I most of the time feel like sarcasm and bitterness are uninvited in my life, and most of the time they are.  In this moment however I print their invitations with my imaginary printer that I am using to print everything I need to print, which includes transcript requests to The Lipscomb, because the Registrar doesn’t know how to use email, and also forms for The Grad Schools.  The Grad Schools know how to use email, and they know how to make online applications, which they have made and are lengthening according to the lists of their applicants and the suffixes on the names of their five highest-paid employees, whose salaries are lengthening according to the string of imaginary zeroes after the imaginary heading in the Book of My Life: Things I Have Accomplished, and Will Accomplish.  000000000.0000000000

If I can make Christmas presents happen by the 25th, make a grant application happen by the 17th, make four or five grad school applications happen by the 31st, and make rent and loans and utilities happen by the 1st of January, then I will be alive, inexplicably, sane, not wandering around the Broadway post office leaning in car windows asking for money to go to Burger King.  If I can make it alive and sane and un-homeless to January, maybe the 31st of January, when the last of the bright & shining applications and portfolios will be either thumbed or unthumbed, either in the inbox or the outbox, either liked or disliked, then, I can wear something with a hood, maybe something red and a note in my chest that someone wrote that says in so many words i love you, and walk around in a place that is far enough away.

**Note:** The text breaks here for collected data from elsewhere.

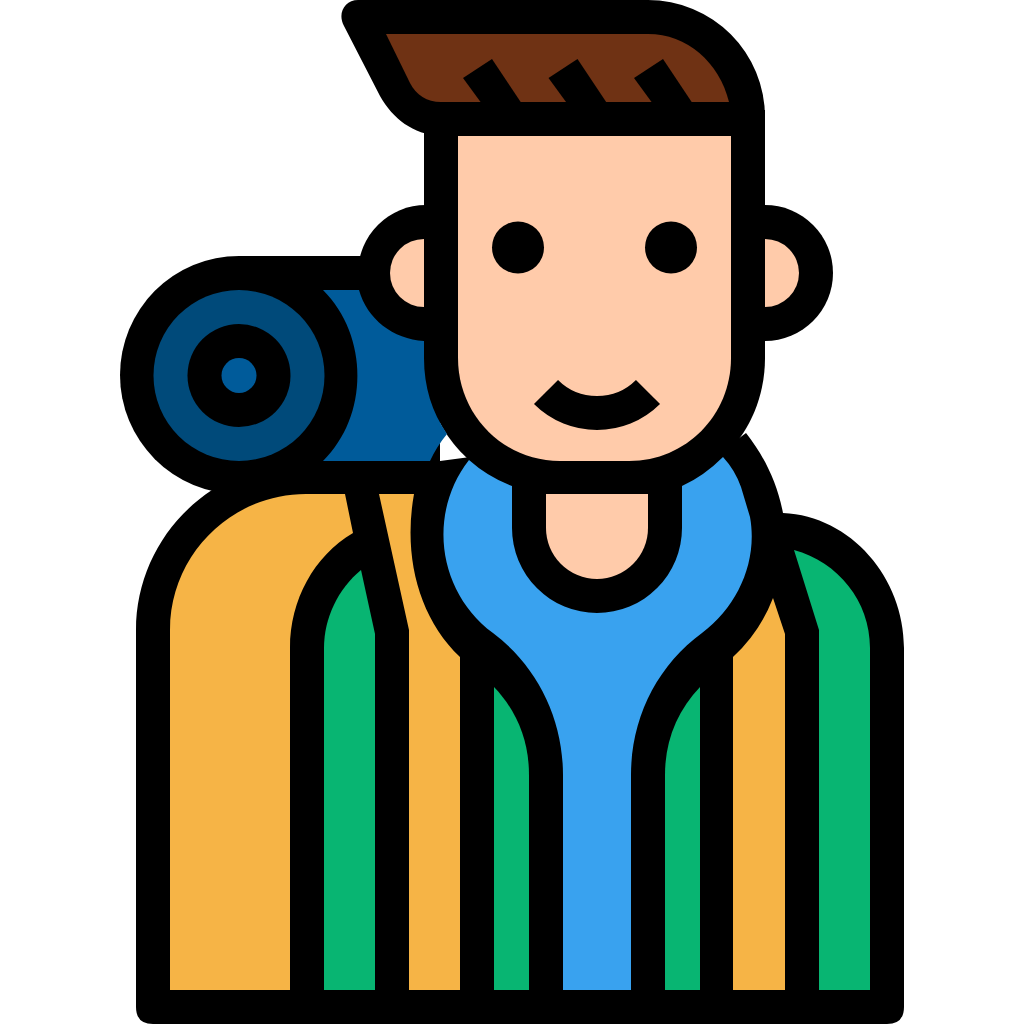
<!DOCTYPE html>
<html lang="en">
<head>
<meta charset="utf-8">
<title>Backpacker icon</title>
<style>
:root {
  --paper: #ffffff;
  --ink: #000000;
  --hair: #6f3214;
  --skin: #ffcbaa;
  --mat: #005b9a;
  --mat-end: #004a7a;
  --pack: #f6b446;
  --jacket: #08b572;
  --shirt: #39a2ef;
}
html, body { margin: 0; background: var(--paper); overflow: hidden; }
svg { display: block; width: 1024px; height: 1024px; }
.ink { fill: var(--ink); }
.hair { fill: var(--hair); }
.skin { fill: var(--skin); }
.mat { fill: var(--mat); }
.mat-end { fill: var(--mat-end); }
.pack { fill: var(--pack); }
.jacket { fill: var(--jacket); }
.shirt { fill: var(--shirt); }
.stroke { fill: none; stroke: var(--ink); stroke-width: 34; }
</style>
</head>
<body>
<svg viewBox="0 0 1024 1024" role="img" aria-label="Smiling backpacker with a rolled sleeping mat">
  <defs>
    <path id="hair-strand" d="M463 78L492 59L522 104H482Z"/>
  </defs>

  <g id="outline" class="ink">
    <path d="M239 256H440V494H239A119 119 0 0 1 239 256Z"/>
    <path d="M212 490C240 470 270 461 306 461H440L600 440L738 439L746 433C764 456 777 482 783 513C851 516 904 578 904 648V1007Q904 1024 887 1024H153Q136 1024 136 1007V630C136 573 165 521 212 490Z"/>
    <circle cx="426" cy="273" r="68"/>
    <circle cx="765" cy="273" r="68"/>
    <path d="M424 110H765V358C765 434 706 494 629 494H560C483 494 424 434 424 358Z"/>
    <path d="M358 0H648A117 117 0 0 1 765 117V136H440C413 134 393 119 380 96L344 26C337 13 345 0 358 0Z"/>
  </g>

  <g id="sleeping-mat">
    <path class="mat" d="M323 290H359C367 319 393 339 424 341V358C424 387 432 412 447 434Q437 446 430 461H323C369 416 369 336 323 290Z"/>
    <circle class="mat-end" cx="239" cy="375.5" r="85.5"/>
    <circle class="ink" cx="239" cy="375.5" r="51.5"/>
    <circle class="mat" cx="239" cy="375.5" r="17.5"/>
  </g>

  <g id="backpack" class="pack">
    <path d="M170 990V630C170 555 231 494 306 494H345L353 533C314 556 290 600 290 648V990Z"/>
    <path d="M379 494H414C403 555 418 617 460 657V990H409V630Z"/>
    <path d="M733 990V657Q760 632 773 598L785 634V990Z"/>
  </g>

  <g id="jacket" class="jacket">
    <path d="M324 990V648C324 618 338 589 361 570L375 634V990Z"/>
    <path d="M494 990V687C517 711 529 741 529 775V990Z"/>
    <path d="M665 990V775C665 741 677 711 700 687V990Z"/>
    <path d="M819 990V630L794 550C838 562 870 601 870 648V990Z"/>
  </g>

  <path id="shirt" class="shirt" d="M469 460Q488 477 512 486V528A85 85 0 0 0 682 528V486Q704 476 723 457Q735 470 741 487L750 517C758 561 738 606 702 633C657 666 631 718 631 775V990H563V775C563 718 537 666 493 633C438 592 427 514 469 460Z"/>
  <path id="neck" class="skin" d="M546 494H648V528A51 51 0 0 1 546 528Z"/>

  <g id="head">
    <path class="skin" d="M424 239A34 34 0 0 0 424 307Z"/>
    <path class="skin" d="M765 239A34 34 0 0 1 765 307Z"/>
    <path class="skin" d="M458 136H731V358C731 415 686 461 629 461H560C503 461 458 415 458 358Z"/>
    <path class="hair" d="M386 34H648C687 34 719 62 729 102H441C427 102 416 95 410 83Z"/>
    <g class="ink">
      <use href="#hair-strand"/>
      <use href="#hair-strand" x="85.5"/>
      <use href="#hair-strand" x="171"/>
      <circle cx="518" cy="247.5" r="26"/>
      <circle cx="671" cy="247.5" r="26"/>
    </g>
    <path class="stroke" d="M546 392C574 420 620 420 648 392"/>
  </g>
</svg>
</body>
</html>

It would be nice, in proportion to the difficulty, to take a trip.  I have the lists of places, lengthening in proportion to the lengthening list of places I have not traveled while reaching this age, twenty-four, twice twelve, twice twice six.  Even in my soul I am untraveling, and this is probably the most important of anything.  At this point I will not mail the invitations to sarcasm and bitterness, but will shred them, in my imaginary shredder that I am using to shred the invitations I printed for misery, wretchedness and poverty, which is even now spitting out in long strips the words “misery,” “wretchedness” and “poverty” sliced into unintelligible pieces along with a humming sound (like the happy librarian pushing the cart or the nipped & jaunty downtown-walker) and a crunching, as of snow in the morning, or cereal in the morning.

I guess things are ok.